## [YOUR INSTRUCTIONS]
When you return the data, keep every line exactly as it is and leave out the pictures.

## [SOURCE MATERIAL]
----------------
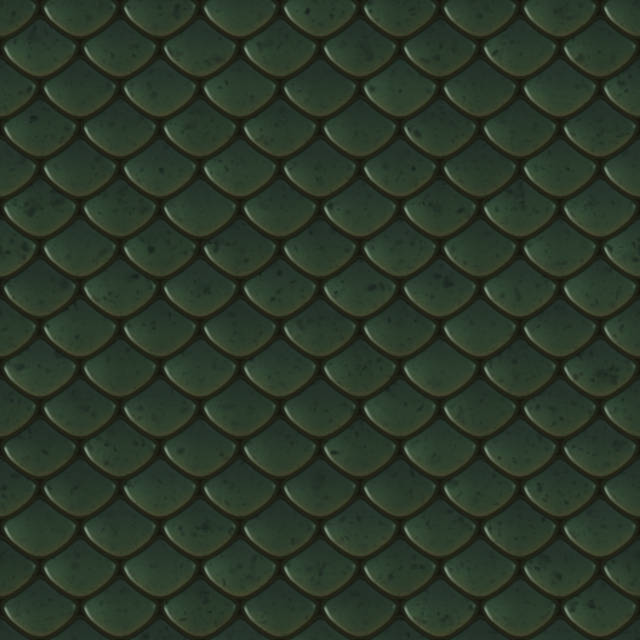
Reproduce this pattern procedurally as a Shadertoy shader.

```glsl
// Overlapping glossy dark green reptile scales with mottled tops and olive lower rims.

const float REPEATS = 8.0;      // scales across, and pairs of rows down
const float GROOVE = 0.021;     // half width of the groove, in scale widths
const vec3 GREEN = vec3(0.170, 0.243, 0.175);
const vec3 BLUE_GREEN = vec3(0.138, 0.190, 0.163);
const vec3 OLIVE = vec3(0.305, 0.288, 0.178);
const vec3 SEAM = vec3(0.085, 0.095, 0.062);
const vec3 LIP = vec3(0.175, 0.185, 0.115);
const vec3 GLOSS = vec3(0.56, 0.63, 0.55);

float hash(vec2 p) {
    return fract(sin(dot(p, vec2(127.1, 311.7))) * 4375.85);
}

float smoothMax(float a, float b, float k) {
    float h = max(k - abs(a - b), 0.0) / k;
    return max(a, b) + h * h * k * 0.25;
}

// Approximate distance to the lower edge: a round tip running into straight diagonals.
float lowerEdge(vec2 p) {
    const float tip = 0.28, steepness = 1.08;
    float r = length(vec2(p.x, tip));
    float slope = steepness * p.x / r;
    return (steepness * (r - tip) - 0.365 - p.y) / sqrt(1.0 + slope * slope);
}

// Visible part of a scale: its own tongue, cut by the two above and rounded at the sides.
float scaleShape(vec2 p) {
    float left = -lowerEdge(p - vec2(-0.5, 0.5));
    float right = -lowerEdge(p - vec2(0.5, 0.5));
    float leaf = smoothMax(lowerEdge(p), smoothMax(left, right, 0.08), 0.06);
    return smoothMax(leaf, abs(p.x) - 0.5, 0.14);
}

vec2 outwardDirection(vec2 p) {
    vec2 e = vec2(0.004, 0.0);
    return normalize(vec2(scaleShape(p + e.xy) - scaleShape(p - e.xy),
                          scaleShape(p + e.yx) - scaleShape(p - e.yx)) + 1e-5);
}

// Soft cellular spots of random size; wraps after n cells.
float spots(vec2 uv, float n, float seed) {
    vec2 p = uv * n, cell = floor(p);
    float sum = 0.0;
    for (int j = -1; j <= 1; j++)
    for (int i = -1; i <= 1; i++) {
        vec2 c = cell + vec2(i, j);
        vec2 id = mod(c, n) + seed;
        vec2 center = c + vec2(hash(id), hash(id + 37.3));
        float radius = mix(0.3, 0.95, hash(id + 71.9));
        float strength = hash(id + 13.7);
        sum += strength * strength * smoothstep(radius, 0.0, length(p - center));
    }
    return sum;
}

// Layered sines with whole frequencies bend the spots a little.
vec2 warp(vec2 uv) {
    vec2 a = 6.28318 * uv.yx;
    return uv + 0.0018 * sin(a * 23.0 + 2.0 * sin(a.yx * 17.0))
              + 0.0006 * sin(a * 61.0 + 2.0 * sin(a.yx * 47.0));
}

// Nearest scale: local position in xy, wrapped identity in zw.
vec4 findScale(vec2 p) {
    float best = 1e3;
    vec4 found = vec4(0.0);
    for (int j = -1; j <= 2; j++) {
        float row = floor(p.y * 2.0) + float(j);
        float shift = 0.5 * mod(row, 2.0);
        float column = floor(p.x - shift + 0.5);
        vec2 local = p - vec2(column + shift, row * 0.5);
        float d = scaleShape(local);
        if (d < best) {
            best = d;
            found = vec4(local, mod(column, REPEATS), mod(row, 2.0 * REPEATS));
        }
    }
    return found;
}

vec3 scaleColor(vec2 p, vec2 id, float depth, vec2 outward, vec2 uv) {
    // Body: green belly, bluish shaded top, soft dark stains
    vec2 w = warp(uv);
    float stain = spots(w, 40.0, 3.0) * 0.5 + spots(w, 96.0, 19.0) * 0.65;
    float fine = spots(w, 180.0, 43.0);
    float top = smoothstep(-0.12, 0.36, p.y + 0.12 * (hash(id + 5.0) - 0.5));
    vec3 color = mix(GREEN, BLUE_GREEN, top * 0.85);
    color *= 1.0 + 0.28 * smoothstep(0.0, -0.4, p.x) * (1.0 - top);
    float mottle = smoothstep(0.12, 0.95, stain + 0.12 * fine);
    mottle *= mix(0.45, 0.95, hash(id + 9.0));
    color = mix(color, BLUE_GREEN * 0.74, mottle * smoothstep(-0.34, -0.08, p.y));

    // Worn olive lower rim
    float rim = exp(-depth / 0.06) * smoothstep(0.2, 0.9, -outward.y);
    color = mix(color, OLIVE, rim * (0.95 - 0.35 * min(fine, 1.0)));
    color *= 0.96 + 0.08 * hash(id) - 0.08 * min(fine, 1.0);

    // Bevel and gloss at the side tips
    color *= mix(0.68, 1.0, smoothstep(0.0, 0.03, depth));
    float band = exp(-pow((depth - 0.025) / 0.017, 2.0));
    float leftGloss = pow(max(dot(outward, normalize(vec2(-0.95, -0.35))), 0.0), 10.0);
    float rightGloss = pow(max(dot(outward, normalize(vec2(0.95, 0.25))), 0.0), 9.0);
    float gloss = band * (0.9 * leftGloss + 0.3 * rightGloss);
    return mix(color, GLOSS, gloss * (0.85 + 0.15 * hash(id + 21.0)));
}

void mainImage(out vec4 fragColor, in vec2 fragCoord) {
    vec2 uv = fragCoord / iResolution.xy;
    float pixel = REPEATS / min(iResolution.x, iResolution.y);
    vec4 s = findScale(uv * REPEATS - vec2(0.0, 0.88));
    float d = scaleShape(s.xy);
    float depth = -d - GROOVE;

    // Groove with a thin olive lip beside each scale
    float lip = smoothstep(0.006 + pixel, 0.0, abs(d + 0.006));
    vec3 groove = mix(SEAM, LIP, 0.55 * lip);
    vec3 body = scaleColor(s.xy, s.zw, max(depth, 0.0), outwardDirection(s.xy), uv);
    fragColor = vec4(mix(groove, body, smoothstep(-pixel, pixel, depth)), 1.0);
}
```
----------------
## [RESPONSE]
Reproduce this pattern procedurally as a Shadertoy shader.

```glsl
// Overlapping glossy dark green reptile scales with mottled tops and olive lower rims.

const float REPEATS = 8.0;      // scales across, and pairs of rows down
const float GROOVE = 0.021;     // half width of the groove, in scale widths
const vec3 GREEN = vec3(0.170, 0.243, 0.175);
const vec3 BLUE_GREEN = vec3(0.138, 0.190, 0.163);
const vec3 OLIVE = vec3(0.305, 0.288, 0.178);
const vec3 SEAM = vec3(0.085, 0.095, 0.062);
const vec3 LIP = vec3(0.175, 0.185, 0.115);
const vec3 GLOSS = vec3(0.56, 0.63, 0.55);

float hash(vec2 p) {
    return fract(sin(dot(p, vec2(127.1, 311.7))) * 4375.85);
}

float smoothMax(float a, float b, float k) {
    float h = max(k - abs(a - b), 0.0) / k;
    return max(a, b) + h * h * k * 0.25;
}

// Approximate distance to the lower edge: a round tip running into straight diagonals.
float lowerEdge(vec2 p) {
    const float tip = 0.28, steepness = 1.08;
    float r = length(vec2(p.x, tip));
    float slope = steepness * p.x / r;
    return (steepness * (r - tip) - 0.365 - p.y) / sqrt(1.0 + slope * slope);
}

// Visible part of a scale: its own tongue, cut by the two above and rounded at the sides.
float scaleShape(vec2 p) {
    float left = -lowerEdge(p - vec2(-0.5, 0.5));
    float right = -lowerEdge(p - vec2(0.5, 0.5));
    float leaf = smoothMax(lowerEdge(p), smoothMax(left, right, 0.08), 0.06);
    return smoothMax(leaf, abs(p.x) - 0.5, 0.14);
}

vec2 outwardDirection(vec2 p) {
    vec2 e = vec2(0.004, 0.0);
    return normalize(vec2(scaleShape(p + e.xy) - scaleShape(p - e.xy),
                          scaleShape(p + e.yx) - scaleShape(p - e.yx)) + 1e-5);
}

// Soft cellular spots of random size; wraps after n cells.
float spots(vec2 uv, float n, float seed) {
    vec2 p = uv * n, cell = floor(p);
    float sum = 0.0;
    for (int j = -1; j <= 1; j++)
    for (int i = -1; i <= 1; i++) {
        vec2 c = cell + vec2(i, j);
        vec2 id = mod(c, n) + seed;
        vec2 center = c + vec2(hash(id), hash(id + 37.3));
        float radius = mix(0.3, 0.95, hash(id + 71.9));
        float strength = hash(id + 13.7);
        sum += strength * strength * smoothstep(radius, 0.0, length(p - center));
    }
    return sum;
}

// Layered sines with whole frequencies bend the spots a little.
vec2 warp(vec2 uv) {
    vec2 a = 6.28318 * uv.yx;
    return uv + 0.0018 * sin(a * 23.0 + 2.0 * sin(a.yx * 17.0))
              + 0.0006 * sin(a * 61.0 + 2.0 * sin(a.yx * 47.0));
}

// Nearest scale: local position in xy, wrapped identity in zw.
vec4 findScale(vec2 p) {
    float best = 1e3;
    vec4 found = vec4(0.0);
    for (int j = -1; j <= 2; j++) {
        float row = floor(p.y * 2.0) + float(j);
        float shift = 0.5 * mod(row, 2.0);
        float column = floor(p.x - shift + 0.5);
        vec2 local = p - vec2(column + shift, row * 0.5);
        float d = scaleShape(local);
        if (d < best) {
            best = d;
            found = vec4(local, mod(column, REPEATS), mod(row, 2.0 * REPEATS));
        }
    }
    return found;
}

vec3 scaleColor(vec2 p, vec2 id, float depth, vec2 outward, vec2 uv) {
    // Body: green belly, bluish shaded top, soft dark stains
    vec2 w = warp(uv);
    float stain = spots(w, 40.0, 3.0) * 0.5 + spots(w, 96.0, 19.0) * 0.65;
    float fine = spots(w, 180.0, 43.0);
    float top = smoothstep(-0.12, 0.36, p.y + 0.12 * (hash(id + 5.0) - 0.5));
    vec3 color = mix(GREEN, BLUE_GREEN, top * 0.85);
    color *= 1.0 + 0.28 * smoothstep(0.0, -0.4, p.x) * (1.0 - top);
    float mottle = smoothstep(0.12, 0.95, stain + 0.12 * fine);
    mottle *= mix(0.45, 0.95, hash(id + 9.0));
    color = mix(color, BLUE_GREEN * 0.74, mottle * smoothstep(-0.34, -0.08, p.y));

    // Worn olive lower rim
    float rim = exp(-depth / 0.06) * smoothstep(0.2, 0.9, -outward.y);
    color = mix(color, OLIVE, rim * (0.95 - 0.35 * min(fine, 1.0)));
    color *= 0.96 + 0.08 * hash(id) - 0.08 * min(fine, 1.0);

    // Bevel and gloss at the side tips
    color *= mix(0.68, 1.0, smoothstep(0.0, 0.03, depth));
    float band = exp(-pow((depth - 0.025) / 0.017, 2.0));
    float leftGloss = pow(max(dot(outward, normalize(vec2(-0.95, -0.35))), 0.0), 10.0);
    float rightGloss = pow(max(dot(outward, normalize(vec2(0.95, 0.25))), 0.0), 9.0);
    float gloss = band * (0.9 * leftGloss + 0.3 * rightGloss);
    return mix(color, GLOSS, gloss * (0.85 + 0.15 * hash(id + 21.0)));
}

void mainImage(out vec4 fragColor, in vec2 fragCoord) {
    vec2 uv = fragCoord / iResolution.xy;
    float pixel = REPEATS / min(iResolution.x, iResolution.y);
    vec4 s = findScale(uv * REPEATS - vec2(0.0, 0.88));
    float d = scaleShape(s.xy);
    float depth = -d - GROOVE;

    // Groove with a thin olive lip beside each scale
    float lip = smoothstep(0.006 + pixel, 0.0, abs(d + 0.006));
    vec3 groove = mix(SEAM, LIP, 0.55 * lip);
    vec3 body = scaleColor(s.xy, s.zw, max(depth, 0.0), outwardDirection(s.xy), uv);
    fragColor = vec4(mix(groove, body, smoothstep(-pixel, pixel, depth)), 1.0);
}
```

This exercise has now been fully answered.